**WHAT THE TASK ASKS**
Copy out every line in the entries below that includes "wheel".

**DATA PROVIDED**
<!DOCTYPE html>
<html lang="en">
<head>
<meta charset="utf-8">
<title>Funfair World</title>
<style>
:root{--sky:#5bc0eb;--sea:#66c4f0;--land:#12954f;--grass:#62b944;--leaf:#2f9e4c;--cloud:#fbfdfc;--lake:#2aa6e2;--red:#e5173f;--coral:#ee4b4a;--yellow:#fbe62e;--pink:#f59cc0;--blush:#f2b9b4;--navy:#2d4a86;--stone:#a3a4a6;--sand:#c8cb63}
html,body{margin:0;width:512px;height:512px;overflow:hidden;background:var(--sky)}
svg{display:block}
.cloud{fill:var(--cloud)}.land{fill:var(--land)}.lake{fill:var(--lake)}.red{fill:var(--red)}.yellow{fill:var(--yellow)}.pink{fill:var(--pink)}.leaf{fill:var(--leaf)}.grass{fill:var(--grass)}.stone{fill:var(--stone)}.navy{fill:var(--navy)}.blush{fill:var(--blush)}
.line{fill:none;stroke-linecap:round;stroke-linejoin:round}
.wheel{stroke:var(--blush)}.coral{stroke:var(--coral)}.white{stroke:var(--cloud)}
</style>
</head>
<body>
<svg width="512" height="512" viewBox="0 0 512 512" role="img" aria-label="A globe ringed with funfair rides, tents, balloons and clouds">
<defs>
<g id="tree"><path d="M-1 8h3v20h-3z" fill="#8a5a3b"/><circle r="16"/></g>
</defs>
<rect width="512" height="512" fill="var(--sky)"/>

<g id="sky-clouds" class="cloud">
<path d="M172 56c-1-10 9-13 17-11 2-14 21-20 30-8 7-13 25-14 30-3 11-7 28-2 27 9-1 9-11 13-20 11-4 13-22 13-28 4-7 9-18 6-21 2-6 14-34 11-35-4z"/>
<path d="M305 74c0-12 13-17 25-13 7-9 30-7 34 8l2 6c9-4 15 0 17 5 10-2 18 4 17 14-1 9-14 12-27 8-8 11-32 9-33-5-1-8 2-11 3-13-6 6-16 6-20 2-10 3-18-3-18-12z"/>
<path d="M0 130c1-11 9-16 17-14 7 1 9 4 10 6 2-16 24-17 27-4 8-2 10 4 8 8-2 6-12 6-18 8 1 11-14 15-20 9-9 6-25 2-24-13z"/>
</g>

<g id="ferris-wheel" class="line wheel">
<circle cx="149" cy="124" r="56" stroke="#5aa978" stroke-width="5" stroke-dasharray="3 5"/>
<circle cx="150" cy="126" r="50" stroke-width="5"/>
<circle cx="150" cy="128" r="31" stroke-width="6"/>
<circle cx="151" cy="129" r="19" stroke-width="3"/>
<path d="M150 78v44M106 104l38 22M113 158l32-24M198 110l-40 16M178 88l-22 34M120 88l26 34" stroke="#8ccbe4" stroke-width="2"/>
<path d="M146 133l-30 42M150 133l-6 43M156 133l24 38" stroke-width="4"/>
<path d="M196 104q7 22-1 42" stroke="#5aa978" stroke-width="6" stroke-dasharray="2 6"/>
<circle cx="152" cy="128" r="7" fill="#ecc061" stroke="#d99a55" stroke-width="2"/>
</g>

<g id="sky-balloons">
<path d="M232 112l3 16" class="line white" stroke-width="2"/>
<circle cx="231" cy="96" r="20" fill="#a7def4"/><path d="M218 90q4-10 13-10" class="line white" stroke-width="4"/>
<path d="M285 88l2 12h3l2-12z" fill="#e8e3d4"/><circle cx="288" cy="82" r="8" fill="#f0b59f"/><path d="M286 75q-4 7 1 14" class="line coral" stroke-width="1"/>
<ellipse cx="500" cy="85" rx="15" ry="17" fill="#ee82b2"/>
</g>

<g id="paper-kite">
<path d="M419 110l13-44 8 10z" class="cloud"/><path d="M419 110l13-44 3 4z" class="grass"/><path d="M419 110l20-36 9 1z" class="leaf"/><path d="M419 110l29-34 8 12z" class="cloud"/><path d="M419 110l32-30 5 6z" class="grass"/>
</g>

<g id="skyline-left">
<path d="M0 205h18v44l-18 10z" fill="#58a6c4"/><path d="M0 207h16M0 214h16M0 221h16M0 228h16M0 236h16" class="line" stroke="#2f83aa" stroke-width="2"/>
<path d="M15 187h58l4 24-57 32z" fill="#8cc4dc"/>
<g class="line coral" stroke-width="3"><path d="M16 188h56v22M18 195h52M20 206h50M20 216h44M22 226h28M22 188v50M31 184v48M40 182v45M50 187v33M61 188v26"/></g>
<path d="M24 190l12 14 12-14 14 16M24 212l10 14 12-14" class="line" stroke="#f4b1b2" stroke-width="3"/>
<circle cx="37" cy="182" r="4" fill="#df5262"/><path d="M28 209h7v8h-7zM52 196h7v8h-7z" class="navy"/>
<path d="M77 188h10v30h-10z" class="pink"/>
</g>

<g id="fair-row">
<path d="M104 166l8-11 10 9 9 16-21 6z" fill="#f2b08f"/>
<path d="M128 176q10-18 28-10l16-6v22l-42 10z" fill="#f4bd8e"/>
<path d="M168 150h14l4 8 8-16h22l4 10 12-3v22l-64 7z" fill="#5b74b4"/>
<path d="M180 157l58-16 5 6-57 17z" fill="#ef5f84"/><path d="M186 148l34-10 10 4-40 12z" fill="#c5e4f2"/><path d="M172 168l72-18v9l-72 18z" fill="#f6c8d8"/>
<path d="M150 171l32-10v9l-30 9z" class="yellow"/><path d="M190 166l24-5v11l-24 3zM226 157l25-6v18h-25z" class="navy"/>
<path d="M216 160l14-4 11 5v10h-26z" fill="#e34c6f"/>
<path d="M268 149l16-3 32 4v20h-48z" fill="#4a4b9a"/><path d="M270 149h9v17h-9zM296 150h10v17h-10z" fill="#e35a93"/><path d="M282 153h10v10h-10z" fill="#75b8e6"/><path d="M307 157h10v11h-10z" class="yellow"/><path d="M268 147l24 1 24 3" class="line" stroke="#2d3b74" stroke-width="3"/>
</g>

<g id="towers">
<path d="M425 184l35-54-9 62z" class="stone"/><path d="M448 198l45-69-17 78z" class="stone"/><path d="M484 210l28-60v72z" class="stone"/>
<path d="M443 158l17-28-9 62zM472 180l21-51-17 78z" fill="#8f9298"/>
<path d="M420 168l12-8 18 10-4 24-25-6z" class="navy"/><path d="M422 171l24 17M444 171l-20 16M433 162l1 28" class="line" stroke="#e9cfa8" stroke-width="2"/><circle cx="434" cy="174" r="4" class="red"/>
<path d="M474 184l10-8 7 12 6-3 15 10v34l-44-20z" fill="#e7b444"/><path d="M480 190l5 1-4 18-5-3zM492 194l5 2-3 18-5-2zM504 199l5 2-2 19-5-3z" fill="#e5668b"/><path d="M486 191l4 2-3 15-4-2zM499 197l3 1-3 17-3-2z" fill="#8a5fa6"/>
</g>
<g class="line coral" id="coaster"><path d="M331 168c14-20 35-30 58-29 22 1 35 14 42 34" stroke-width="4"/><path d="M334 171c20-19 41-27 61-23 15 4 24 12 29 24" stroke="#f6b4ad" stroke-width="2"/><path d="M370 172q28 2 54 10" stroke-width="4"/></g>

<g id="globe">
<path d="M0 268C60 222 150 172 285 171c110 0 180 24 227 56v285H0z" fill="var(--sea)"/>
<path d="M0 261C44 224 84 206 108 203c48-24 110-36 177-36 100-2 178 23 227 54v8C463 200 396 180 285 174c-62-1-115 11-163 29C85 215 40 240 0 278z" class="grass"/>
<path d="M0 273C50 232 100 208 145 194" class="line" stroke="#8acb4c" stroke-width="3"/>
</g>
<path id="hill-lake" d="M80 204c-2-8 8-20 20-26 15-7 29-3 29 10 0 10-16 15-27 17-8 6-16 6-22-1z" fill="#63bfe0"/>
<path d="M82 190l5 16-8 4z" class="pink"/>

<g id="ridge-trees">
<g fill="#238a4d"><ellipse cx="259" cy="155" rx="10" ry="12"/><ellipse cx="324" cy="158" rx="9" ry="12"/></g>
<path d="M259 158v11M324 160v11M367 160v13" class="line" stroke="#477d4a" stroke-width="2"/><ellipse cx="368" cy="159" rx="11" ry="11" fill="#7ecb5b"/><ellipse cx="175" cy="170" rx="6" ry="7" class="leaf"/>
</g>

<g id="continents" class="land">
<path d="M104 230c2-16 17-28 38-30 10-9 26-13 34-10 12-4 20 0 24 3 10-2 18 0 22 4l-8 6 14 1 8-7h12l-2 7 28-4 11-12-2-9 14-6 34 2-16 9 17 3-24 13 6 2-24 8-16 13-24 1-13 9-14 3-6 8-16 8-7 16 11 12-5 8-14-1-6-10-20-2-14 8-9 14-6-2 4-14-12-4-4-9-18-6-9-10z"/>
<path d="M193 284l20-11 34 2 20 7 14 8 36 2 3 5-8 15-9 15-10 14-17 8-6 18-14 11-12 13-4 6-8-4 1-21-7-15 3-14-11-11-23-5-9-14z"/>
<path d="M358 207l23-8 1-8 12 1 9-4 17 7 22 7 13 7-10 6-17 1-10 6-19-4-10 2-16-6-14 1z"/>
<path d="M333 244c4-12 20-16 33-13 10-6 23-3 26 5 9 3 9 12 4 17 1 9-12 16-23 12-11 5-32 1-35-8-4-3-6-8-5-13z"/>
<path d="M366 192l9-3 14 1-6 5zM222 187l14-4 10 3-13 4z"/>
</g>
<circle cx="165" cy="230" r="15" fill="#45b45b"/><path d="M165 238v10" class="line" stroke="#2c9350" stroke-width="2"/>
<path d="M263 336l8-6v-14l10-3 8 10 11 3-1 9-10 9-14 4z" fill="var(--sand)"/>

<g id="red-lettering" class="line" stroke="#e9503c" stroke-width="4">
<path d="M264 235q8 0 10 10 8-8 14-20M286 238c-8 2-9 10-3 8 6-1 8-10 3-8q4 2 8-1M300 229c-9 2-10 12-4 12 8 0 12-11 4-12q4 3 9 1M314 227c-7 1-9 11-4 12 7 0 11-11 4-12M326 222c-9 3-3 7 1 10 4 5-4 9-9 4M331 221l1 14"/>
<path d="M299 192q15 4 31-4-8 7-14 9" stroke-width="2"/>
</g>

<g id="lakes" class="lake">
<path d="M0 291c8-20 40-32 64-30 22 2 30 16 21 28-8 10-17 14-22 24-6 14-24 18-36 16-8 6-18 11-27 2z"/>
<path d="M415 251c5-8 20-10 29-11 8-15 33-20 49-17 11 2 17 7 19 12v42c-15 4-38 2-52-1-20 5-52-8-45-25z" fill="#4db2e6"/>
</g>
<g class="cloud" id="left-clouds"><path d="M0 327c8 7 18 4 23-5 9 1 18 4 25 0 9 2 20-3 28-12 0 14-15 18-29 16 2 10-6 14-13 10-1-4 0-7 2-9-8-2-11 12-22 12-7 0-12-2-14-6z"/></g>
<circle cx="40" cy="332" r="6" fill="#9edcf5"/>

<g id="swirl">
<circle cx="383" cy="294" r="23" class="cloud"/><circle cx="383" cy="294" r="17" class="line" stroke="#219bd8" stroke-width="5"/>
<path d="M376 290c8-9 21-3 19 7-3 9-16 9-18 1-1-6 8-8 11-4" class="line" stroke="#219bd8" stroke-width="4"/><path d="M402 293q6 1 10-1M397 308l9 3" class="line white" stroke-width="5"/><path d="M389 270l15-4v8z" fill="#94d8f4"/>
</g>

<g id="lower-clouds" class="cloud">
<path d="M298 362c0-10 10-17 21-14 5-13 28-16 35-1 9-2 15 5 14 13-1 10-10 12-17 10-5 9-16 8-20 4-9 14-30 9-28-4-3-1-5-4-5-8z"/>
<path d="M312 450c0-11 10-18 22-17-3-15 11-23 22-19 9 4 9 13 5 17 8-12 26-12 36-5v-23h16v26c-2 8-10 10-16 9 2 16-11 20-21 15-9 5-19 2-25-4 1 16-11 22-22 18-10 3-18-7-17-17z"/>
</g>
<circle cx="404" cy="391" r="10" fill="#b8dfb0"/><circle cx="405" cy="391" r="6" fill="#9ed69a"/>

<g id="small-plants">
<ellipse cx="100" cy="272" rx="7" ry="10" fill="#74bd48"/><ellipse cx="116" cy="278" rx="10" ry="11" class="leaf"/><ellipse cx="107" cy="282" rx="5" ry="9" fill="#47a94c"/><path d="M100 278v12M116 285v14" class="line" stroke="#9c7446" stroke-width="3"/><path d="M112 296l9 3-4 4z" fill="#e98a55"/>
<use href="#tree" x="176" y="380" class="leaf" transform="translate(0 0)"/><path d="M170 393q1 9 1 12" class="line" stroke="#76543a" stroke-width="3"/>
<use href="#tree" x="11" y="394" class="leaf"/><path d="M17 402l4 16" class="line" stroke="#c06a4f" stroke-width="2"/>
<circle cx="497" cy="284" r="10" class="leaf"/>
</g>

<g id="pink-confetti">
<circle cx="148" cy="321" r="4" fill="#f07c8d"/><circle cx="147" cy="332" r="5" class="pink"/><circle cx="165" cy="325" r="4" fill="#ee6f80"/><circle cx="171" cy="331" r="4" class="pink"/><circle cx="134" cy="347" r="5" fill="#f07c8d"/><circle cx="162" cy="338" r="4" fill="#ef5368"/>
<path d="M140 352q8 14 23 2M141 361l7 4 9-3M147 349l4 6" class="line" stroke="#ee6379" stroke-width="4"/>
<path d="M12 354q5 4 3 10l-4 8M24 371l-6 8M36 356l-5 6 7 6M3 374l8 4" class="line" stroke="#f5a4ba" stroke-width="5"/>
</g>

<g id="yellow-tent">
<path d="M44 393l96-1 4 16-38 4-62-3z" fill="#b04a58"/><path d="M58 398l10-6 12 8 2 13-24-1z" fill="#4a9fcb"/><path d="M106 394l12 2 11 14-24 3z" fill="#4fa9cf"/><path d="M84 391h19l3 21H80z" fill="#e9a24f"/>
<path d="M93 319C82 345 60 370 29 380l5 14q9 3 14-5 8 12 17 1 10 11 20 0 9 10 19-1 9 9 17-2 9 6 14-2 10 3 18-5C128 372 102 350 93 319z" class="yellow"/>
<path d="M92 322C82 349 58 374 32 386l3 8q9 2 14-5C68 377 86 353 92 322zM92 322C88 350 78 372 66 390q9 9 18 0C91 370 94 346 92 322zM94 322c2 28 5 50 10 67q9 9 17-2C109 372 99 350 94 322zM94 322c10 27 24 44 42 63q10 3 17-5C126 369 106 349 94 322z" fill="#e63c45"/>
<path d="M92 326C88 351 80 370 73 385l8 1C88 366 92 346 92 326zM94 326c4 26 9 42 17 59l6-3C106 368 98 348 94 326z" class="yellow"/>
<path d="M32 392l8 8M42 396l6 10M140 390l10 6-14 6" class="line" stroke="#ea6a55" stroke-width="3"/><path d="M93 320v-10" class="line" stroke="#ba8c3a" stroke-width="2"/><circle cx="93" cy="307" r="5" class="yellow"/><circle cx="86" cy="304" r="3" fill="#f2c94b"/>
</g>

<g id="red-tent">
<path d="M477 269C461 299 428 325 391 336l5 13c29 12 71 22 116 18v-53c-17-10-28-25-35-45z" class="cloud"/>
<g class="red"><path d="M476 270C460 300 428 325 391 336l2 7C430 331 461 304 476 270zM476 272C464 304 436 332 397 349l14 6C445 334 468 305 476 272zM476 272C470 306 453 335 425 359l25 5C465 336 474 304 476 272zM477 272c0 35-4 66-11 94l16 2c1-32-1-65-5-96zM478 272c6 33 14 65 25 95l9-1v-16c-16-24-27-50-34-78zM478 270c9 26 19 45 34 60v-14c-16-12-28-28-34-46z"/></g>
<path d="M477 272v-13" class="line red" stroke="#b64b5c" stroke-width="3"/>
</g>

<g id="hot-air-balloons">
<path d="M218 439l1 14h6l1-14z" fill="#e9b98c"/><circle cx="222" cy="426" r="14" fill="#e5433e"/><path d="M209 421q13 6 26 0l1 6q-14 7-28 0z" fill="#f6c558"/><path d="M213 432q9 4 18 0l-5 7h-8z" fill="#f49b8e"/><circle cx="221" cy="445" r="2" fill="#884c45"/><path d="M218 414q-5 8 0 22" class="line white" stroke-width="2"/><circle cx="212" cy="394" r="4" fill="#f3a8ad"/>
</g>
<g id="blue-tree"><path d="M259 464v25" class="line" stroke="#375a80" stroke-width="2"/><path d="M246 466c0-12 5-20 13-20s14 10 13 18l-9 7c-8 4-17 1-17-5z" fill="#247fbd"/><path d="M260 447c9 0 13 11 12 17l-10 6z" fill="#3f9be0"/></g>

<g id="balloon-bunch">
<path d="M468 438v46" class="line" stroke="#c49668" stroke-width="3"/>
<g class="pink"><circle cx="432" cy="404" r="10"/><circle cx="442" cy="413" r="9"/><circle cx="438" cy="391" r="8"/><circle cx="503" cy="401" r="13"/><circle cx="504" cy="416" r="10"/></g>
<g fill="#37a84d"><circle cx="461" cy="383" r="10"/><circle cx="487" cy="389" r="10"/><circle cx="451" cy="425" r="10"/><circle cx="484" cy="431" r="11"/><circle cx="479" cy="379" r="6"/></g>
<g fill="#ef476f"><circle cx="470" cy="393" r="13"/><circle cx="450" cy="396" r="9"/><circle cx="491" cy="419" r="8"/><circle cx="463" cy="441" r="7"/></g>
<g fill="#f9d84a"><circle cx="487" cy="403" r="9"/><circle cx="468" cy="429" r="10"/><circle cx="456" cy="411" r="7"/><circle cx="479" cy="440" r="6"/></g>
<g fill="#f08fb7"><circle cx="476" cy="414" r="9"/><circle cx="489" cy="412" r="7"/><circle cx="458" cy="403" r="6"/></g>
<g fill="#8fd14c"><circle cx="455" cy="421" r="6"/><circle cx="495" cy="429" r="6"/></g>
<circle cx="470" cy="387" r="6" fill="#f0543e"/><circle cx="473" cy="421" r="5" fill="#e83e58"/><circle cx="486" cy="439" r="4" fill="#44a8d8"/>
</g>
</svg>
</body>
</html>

**TASK ANSWER**
.wheel{stroke:var(--blush)}.coral{stroke:var(--coral)}.white{stroke:var(--cloud)}
<g id="ferris-wheel" class="line wheel">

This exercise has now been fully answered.